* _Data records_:
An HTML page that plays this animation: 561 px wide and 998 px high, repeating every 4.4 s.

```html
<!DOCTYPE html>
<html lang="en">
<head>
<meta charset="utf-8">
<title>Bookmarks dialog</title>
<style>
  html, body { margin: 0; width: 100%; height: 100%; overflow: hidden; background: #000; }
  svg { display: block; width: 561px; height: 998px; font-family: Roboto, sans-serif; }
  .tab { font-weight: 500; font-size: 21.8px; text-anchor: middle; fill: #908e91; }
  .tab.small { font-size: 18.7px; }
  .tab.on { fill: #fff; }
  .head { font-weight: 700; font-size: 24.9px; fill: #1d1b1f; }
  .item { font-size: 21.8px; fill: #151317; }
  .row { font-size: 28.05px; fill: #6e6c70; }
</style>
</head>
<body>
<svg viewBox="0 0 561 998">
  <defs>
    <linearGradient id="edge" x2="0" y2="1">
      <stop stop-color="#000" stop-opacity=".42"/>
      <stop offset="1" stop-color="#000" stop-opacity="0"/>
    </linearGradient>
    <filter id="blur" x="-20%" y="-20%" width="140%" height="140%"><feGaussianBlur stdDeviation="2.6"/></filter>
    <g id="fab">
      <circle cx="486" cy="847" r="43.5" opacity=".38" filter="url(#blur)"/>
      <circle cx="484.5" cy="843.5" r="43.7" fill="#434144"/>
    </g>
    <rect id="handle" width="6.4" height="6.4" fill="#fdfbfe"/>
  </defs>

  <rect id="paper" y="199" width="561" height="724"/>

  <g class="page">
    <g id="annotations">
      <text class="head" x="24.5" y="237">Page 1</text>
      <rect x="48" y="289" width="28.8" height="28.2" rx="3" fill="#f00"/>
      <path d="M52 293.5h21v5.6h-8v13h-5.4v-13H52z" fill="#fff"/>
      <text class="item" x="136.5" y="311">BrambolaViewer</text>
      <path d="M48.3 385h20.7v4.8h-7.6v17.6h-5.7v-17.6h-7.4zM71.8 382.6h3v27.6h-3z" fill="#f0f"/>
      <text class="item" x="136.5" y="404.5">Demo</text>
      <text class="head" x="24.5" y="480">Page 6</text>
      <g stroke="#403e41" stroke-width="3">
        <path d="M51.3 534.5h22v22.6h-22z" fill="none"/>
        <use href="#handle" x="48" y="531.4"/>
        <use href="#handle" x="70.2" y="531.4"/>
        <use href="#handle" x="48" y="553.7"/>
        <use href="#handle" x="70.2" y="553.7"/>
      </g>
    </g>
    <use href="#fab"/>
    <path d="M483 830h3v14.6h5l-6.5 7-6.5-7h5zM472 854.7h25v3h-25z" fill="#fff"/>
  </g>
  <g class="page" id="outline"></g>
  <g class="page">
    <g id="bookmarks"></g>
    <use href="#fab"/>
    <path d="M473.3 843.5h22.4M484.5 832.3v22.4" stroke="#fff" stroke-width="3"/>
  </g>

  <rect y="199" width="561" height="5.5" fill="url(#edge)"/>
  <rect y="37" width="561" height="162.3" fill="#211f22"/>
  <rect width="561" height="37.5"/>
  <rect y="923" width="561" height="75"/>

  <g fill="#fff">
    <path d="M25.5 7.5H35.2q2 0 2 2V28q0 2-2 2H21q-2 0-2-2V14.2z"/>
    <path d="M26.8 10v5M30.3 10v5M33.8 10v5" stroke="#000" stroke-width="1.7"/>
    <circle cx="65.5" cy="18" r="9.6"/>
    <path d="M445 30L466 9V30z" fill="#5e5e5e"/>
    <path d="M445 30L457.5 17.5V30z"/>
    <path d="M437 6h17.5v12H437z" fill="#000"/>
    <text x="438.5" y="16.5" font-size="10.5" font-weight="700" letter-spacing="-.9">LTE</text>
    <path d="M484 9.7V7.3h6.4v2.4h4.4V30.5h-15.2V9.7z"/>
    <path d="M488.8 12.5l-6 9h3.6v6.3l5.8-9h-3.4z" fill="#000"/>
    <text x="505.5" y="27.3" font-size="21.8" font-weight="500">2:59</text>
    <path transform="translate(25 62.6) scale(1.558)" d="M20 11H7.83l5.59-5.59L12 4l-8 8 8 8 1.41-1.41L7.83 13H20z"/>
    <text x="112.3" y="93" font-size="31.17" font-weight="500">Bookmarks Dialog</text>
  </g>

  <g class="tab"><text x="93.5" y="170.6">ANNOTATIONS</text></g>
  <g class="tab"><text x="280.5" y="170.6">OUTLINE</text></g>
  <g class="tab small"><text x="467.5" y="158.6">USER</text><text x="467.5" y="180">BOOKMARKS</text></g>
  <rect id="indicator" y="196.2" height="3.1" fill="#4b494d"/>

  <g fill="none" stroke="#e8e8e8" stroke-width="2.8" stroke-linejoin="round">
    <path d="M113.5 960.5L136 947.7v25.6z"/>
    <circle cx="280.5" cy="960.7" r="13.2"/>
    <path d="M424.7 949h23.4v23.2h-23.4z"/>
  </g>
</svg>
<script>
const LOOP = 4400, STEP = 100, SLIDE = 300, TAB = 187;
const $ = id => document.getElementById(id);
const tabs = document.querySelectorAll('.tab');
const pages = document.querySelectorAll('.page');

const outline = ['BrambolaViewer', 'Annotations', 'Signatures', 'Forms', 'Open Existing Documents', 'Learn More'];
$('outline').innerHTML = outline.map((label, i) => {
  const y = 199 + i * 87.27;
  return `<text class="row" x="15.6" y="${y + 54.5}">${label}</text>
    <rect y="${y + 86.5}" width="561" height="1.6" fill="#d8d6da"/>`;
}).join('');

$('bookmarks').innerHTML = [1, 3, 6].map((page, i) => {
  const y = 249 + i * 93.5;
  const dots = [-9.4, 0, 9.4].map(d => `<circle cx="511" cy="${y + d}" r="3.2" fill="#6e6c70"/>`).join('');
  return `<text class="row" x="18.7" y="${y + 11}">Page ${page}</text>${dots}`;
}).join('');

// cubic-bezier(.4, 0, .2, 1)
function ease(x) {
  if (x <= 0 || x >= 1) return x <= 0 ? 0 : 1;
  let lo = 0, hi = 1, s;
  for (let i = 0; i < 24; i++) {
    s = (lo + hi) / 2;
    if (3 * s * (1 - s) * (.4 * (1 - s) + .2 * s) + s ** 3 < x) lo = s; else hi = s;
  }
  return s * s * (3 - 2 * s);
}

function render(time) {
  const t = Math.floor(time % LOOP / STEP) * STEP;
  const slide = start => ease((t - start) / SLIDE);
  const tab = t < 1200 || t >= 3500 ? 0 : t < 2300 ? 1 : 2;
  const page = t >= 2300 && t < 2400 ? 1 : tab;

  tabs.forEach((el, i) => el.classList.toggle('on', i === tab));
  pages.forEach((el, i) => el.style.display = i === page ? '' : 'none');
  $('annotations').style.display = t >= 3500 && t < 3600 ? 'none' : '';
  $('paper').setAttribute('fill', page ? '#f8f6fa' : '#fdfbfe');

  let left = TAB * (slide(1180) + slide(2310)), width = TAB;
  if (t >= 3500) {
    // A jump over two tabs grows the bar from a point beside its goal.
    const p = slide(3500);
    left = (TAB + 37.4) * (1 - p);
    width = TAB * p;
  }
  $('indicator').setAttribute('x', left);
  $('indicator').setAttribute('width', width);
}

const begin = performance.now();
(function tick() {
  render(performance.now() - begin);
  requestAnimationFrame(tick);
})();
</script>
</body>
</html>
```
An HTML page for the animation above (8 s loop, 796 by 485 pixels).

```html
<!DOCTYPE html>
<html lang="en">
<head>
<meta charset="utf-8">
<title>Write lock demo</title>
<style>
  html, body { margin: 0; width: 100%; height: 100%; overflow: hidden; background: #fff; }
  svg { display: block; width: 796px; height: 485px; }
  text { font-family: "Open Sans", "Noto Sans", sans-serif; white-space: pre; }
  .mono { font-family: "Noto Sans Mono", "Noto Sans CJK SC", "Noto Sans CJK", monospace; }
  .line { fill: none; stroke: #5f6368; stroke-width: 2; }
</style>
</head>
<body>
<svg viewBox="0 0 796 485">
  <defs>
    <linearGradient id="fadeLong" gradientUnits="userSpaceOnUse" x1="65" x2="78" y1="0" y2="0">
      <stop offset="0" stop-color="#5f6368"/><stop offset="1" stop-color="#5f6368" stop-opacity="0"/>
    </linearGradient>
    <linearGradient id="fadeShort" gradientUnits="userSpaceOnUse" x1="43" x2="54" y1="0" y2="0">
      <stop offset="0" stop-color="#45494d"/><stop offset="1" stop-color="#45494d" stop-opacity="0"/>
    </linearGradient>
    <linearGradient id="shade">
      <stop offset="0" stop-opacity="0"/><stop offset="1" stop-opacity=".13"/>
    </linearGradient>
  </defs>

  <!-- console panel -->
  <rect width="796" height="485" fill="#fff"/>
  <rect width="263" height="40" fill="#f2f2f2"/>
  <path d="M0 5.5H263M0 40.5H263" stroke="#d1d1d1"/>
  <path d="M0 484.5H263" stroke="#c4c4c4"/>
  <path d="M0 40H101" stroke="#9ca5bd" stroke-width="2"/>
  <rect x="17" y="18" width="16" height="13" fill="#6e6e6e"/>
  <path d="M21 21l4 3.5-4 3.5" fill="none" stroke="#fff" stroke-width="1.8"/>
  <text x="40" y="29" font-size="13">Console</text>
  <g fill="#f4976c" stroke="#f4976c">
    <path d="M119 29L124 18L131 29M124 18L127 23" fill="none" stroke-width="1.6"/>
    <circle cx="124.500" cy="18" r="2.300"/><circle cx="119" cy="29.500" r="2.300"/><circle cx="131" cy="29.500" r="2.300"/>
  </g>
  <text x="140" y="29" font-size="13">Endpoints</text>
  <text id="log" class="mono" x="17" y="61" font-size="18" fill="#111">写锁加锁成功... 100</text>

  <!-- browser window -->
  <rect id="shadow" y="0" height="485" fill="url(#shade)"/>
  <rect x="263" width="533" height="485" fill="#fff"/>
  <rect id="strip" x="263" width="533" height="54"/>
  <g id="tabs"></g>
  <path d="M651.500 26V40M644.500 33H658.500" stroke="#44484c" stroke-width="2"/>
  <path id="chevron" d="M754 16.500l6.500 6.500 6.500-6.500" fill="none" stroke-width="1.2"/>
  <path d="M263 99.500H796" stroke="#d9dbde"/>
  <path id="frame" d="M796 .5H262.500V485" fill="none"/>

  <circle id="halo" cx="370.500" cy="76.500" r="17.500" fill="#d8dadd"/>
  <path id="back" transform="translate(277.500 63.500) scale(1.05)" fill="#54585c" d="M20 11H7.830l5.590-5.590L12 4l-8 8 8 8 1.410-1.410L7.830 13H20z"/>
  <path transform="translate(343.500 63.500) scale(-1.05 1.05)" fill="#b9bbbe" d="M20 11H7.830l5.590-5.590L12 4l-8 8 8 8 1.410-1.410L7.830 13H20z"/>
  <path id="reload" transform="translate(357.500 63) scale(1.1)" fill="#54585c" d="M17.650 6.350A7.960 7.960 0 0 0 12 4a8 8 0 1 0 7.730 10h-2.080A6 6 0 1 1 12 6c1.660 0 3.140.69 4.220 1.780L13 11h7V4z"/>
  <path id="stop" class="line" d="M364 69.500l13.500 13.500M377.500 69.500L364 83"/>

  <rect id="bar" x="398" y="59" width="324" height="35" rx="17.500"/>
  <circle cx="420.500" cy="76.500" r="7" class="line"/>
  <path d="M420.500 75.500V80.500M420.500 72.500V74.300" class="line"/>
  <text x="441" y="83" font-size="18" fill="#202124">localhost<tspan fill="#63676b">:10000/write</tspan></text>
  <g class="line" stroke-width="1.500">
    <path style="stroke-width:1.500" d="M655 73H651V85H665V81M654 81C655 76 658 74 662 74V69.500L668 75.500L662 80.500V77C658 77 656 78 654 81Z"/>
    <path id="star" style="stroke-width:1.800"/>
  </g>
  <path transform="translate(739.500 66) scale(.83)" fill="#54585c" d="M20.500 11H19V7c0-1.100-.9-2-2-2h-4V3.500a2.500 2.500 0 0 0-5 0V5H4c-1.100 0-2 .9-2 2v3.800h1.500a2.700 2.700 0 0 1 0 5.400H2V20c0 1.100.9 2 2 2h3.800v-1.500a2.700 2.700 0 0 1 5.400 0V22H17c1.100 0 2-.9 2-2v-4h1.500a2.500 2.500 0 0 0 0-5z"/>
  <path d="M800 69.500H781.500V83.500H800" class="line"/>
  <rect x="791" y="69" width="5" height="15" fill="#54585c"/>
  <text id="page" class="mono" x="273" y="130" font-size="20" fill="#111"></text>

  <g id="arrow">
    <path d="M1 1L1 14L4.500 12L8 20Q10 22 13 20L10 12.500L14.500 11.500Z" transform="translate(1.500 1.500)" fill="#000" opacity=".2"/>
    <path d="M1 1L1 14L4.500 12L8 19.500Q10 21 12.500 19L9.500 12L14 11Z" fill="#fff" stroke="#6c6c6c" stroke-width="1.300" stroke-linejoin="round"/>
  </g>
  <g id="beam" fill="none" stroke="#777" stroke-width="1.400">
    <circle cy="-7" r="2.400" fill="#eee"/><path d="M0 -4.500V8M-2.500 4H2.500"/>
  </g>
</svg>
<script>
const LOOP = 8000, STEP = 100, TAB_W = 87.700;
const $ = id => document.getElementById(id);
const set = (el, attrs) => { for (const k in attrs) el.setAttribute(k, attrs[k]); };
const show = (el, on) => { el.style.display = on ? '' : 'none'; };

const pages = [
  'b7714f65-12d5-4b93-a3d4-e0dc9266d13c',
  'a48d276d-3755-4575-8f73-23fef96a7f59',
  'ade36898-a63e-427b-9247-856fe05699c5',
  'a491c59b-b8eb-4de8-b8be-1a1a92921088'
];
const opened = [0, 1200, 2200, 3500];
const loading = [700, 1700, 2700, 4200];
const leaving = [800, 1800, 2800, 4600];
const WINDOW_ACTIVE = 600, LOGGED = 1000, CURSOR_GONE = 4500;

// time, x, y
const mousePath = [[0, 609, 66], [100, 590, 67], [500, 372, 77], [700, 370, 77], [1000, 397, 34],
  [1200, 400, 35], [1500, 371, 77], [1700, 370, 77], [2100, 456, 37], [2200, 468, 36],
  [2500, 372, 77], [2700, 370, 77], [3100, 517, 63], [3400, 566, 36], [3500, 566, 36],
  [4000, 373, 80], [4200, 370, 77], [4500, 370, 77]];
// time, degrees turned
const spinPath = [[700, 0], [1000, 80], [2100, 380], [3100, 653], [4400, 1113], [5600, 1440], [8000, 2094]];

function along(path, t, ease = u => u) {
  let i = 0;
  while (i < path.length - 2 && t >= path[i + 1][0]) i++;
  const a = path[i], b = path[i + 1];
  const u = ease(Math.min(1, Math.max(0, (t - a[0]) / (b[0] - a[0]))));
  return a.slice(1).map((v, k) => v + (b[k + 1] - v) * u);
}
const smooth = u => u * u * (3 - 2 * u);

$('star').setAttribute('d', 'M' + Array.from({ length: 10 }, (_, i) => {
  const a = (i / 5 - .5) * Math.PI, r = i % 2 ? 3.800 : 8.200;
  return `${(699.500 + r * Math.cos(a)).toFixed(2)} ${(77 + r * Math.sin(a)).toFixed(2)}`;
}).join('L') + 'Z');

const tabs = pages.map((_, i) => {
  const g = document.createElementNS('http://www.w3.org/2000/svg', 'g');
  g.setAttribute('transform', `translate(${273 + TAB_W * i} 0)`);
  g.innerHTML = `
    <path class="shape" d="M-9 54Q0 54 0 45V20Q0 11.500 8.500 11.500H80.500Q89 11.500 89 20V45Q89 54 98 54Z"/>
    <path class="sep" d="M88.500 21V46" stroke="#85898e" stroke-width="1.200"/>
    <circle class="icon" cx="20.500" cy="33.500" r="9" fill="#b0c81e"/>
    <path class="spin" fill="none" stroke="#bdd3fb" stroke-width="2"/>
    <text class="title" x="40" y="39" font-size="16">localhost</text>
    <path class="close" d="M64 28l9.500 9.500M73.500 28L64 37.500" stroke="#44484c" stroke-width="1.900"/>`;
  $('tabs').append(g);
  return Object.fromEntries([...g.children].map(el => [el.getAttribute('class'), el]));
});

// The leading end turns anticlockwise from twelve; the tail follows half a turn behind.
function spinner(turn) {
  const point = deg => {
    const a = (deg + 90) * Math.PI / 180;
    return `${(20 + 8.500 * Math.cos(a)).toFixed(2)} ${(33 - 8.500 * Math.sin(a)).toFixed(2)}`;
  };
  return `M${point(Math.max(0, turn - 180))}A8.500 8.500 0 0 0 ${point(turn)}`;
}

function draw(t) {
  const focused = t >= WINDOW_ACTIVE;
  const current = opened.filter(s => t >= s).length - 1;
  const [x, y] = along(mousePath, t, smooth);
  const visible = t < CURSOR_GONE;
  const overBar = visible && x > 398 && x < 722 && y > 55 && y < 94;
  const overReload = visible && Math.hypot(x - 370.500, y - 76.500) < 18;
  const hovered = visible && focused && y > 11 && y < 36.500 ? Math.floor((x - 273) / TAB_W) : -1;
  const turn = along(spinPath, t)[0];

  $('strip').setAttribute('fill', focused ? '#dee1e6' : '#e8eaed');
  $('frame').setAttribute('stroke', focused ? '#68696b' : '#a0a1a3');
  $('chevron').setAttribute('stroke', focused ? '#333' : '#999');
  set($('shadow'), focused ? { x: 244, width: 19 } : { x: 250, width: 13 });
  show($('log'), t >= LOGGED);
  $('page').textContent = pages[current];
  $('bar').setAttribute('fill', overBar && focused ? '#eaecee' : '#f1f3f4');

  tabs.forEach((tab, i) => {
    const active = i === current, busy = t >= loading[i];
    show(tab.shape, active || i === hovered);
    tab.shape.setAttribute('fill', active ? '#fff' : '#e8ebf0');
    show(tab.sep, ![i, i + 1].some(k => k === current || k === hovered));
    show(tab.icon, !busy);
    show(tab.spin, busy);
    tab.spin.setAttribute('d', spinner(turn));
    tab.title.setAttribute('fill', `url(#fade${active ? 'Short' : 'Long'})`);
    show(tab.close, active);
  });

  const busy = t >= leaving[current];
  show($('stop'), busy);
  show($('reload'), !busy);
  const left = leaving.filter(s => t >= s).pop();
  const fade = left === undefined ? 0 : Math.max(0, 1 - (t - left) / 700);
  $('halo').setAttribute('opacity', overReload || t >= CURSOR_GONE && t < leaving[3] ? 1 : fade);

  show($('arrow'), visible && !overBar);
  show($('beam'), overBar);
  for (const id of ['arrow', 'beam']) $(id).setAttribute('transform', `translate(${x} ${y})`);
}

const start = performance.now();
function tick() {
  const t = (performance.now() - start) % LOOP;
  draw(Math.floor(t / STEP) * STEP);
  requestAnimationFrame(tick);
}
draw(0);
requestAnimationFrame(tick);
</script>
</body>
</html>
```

* _What is expected_:
Among the entries above, which lines include "head"? List them all.

* _Response_:
<head>
  .head { font-weight: 700; font-size: 24.9px; fill: #1d1b1f; }
</head>
      <text class="head" x="24.5" y="237">Page 1</text>
      <text class="head" x="24.5" y="480">Page 6</text>
<head>
</head>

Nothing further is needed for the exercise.